(CN) — A newspaper carrier was improperly classified as an independent contractor by the Hearst Communications media company, a federal judge ruled Thursday.
In his 11-page ruling, [U.S. District Judge William] Alsup found Martel’s claims hinge on the precedent in S.G. Borello & Sons, Inc. v. Department of Industrial Relations. The judge in that case found a group of harvesters were employees and not independent contractors because of how much control their employer had over the manner and means in which they did their work. In other words, if an employer controls enough different factors in how a worker does their job, that worker is in fact an employee.
Alsup noted the contract between Hearst and Martel clearly outlines what is expected of Martel and how he is to do his job. The contract states that the Martel must deliver the papers in a “clean, dry, undamaged and readable condition” no later than 6 a.m. Mondays through Saturdays and 7:30 a.m. on Sundays.
The contract also lays out how and when the newspapers will be made available to Martel for delivery. There are specific hours that the newspapers will be ready for Martel to pick up at a warehouse, and that any failure to pick or deliver the newspapers on time could be deemed a breach of contract.
While Hearst argued the terms of its contract with Martel offer him some freedom in how he does his job — he can choose what vehicle he uses, the order in which he runs his route and where he sorts the newspapers before delivery — Alsup found otherwise.
“In reality, however, there are crucial restrictions in the way plaintiff completes his job,” Alsup wrote.
He found Martel lacks control over the facilities needed to complete his delivery tasks, while the vehicle he uses to complete his deliveries really comes down to Martel’s ability to afford a delivery vehicle separate from a personal-use vehicle. Even the space that Martel uses to sort the papers is not under his full control, as the area that he uses is subleased from Hearst, Alsup found.

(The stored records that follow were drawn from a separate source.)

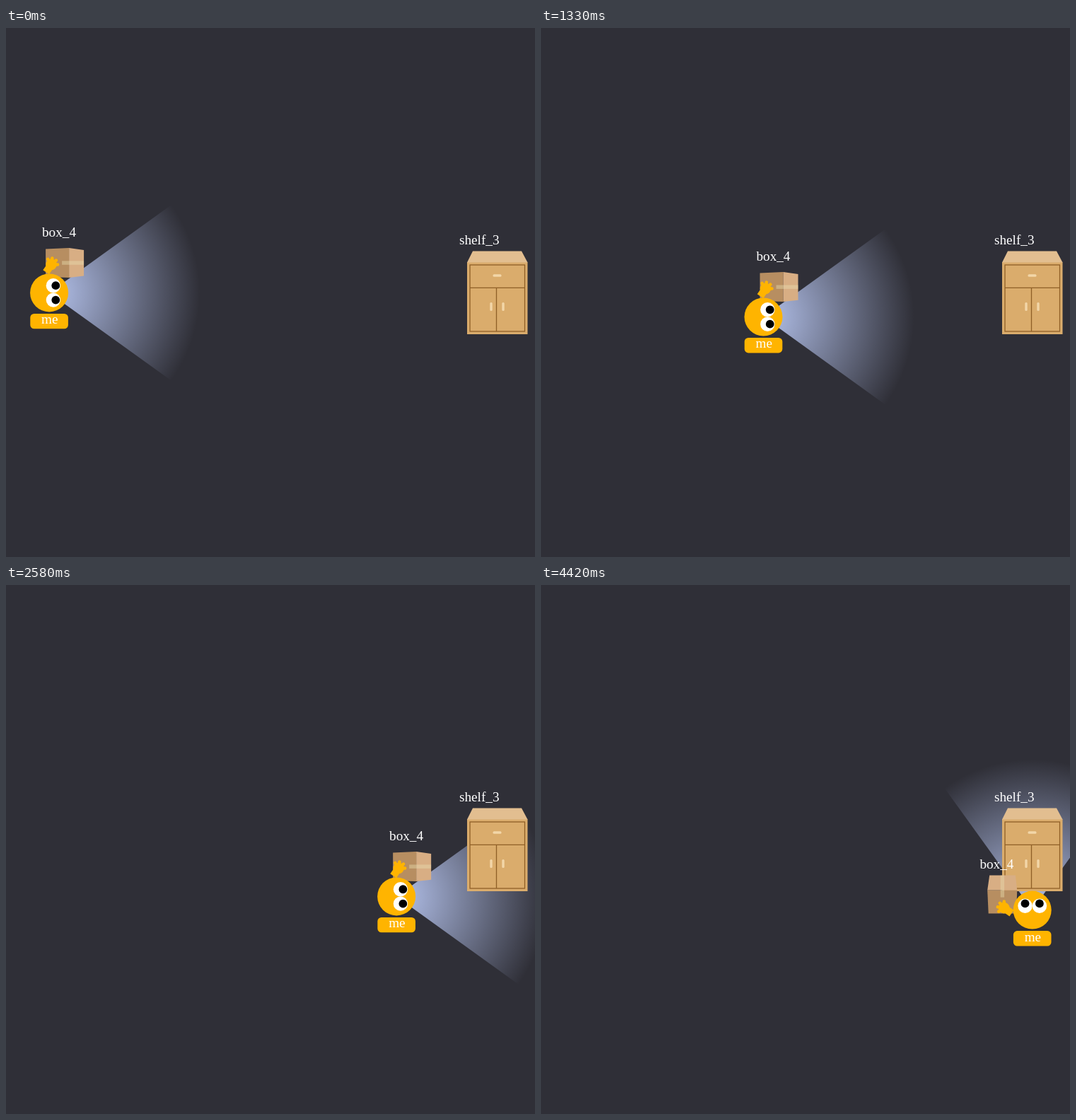
An HTML page with a canvas that plays this animation: 748x748 px, repeating every 4710 ms.

```html
<!DOCTYPE html>
<html lang="en">
<head>
<meta charset="utf-8">
<title>Carrying a box to the shelf</title>
<style>
  html, body { margin: 0; height: 100%; overflow: hidden; background: #2f2f37; }
  canvas { display: block; }
</style>
</head>
<body>
<canvas id="stage" width="748" height="748"></canvas>
<script>
const ctx = document.getElementById('stage').getContext('2d');
const LOOP = 4710, STEP = 1000 / 24;
const START = { x: 61.1, y: 374.4 }, END = { x: 694.7, y: 459.6 };
const WALK_END = 80, TURN_START = 81.5, TURN_END = 106;
const CONE_RADIUS = 213, CONE_HALF = 0.624;
const BOX = { x: 21.7, y: -42.5 };
const YELLOW = '#ffb400';

const clamp01 = v => Math.min(1, Math.max(0, v));
const mix = (a, b, k) => a + (b - a) * k;

function circle(x, y, r, color) {
  ctx.fillStyle = color;
  ctx.beginPath();
  ctx.arc(x, y, r, 0, 2 * Math.PI);
  ctx.fill();
}

function roundRect(x, y, w, h, r, color) {
  ctx.fillStyle = color;
  ctx.beginPath();
  ctx.roundRect(x, y, w, h, r);
  ctx.fill();
}

// A four-sided face between two parallel edges, each given as position, from, to.
function face(vertical, [p, a, b], [q, c, d], color) {
  const point = (u, v) => vertical ? ctx.lineTo(u, v) : ctx.lineTo(v, u);
  ctx.fillStyle = color;
  ctx.beginPath();
  point(p, a);
  point(p, b);
  point(q, d);
  point(q, c);
  ctx.fill();
}

function line(x1, y1, x2, y2, width, color, cap = 'butt') {
  ctx.strokeStyle = color;
  ctx.lineWidth = width;
  ctx.lineCap = cap;
  ctx.beginPath();
  ctx.moveTo(x1, y1);
  ctx.lineTo(x2, y2);
  ctx.stroke();
}

function label(text, x, y) {
  ctx.fillStyle = '#fff';
  ctx.font = '19.2px "Liberation Serif", serif';
  ctx.fillText(text, x, y);
}

function drawCone() {
  const light = ctx.createRadialGradient(0, 0, 0, 0, 0, CONE_RADIUS);
  light.addColorStop(0, 'rgba(180,194,236,1)');
  light.addColorStop(1, 'rgba(180,194,236,0)');
  ctx.fillStyle = light;
  ctx.beginPath();
  ctx.moveTo(0, 0);
  ctx.arc(0, 0, CONE_RADIUS, -CONE_HALF, CONE_HALF);
  ctx.fill();
}

function drawShelf() {
  const trim = '#8f5f27', handle = '#f2d6a8';
  ctx.fillStyle = '#daac6c';
  ctx.fillRect(652, 331, 85.5, 102);
  face(false, [315.5, 660, 729], [331.5, 652, 737.5], '#e2be90');
  line(656, 367.3, 733.5, 367.3, 1.3, trim);
  line(693.5, 367.3, 693.5, 429, 1.3, trim);
  ctx.strokeRect(656, 335, 77.5, 94);
  roundRect(688.5, 348.3, 12, 3.4, 1.5, handle);
  for (const x of [684.3, 701.3]) roundRect(x, 388, 3.4, 12, 1.5, handle);
  label('shelf_3', 641, 306);
}

function drawBox() {
  face(true, [-5, -62], [28, -63.5], '#b78e61');
  face(true, [-5, -62, -22.5], [28, -63.5, -21.5], '#b78e61');
  face(true, [28, -63.5, -21.5], [49, -60.5, -23.8], '#d8ae84');
  ctx.fillStyle = 'rgba(232,222,176,.42)';
  ctx.fillRect(18, -45, 31, 5.4);
}

function drawHead() {
  circle(0, 0, 27, YELLOW);
  for (const side of [-10.2, 10.2]) {
    circle(5.8, side, 10.2, '#fff');
    circle(9.2, side, 5.9, '#000');
  }
}

function drawHand() {
  const x = 3, y = -40;
  line(-4.5, -29.2, x, y, 10.5, YELLOW);
  circle(x, y, 7.8, YELLOW);
  for (let finger = 0; finger < 4; finger++) {
    const angle = -2.15 + finger * 0.72;
    line(x, y, x + 9 * Math.cos(angle), y + 9 * Math.sin(angle), 4.5, YELLOW, 'round');
  }
}

function render(time) {
  const step = Math.floor((time % LOOP + 5) / STEP);
  const walk = clamp01(step / WALK_END);
  const turn = -Math.PI / 2 * clamp01((step - TURN_START) / (TURN_END - TURN_START));
  const x = mix(START.x, END.x, walk), y = mix(START.y, END.y, walk);
  const cos = Math.cos(turn), sin = Math.sin(turn);
  const posed = (...parts) => {
    ctx.save();
    ctx.translate(x, y);
    ctx.rotate(turn);
    parts.forEach(draw => draw());
    ctx.restore();
  };

  ctx.fillStyle = '#2f2f37';
  ctx.fillRect(0, 0, 748, 748);
  posed(drawCone);
  drawShelf();
  posed(drawBox, drawHead, drawHand);
  roundRect(x - 26.8, y + 29.5, 53.6, 21.4, 5.5, YELLOW);
  label('me', x - 11, y + 44);
  // The label follows the centre of the box but stays upright.
  label('box_4', x + BOX.x * cos - BOX.y * sin - 31.8, y + BOX.x * sin + BOX.y * cos - 36.6);
}

const begin = performance.now();
function tick() {
  render(performance.now() - begin);
  requestAnimationFrame(tick);
}
tick();
</script>
</body>
</html>
```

Read the full story at: Judge Says 40-Year Newspaper Carrier Is an Employee, Not Contractor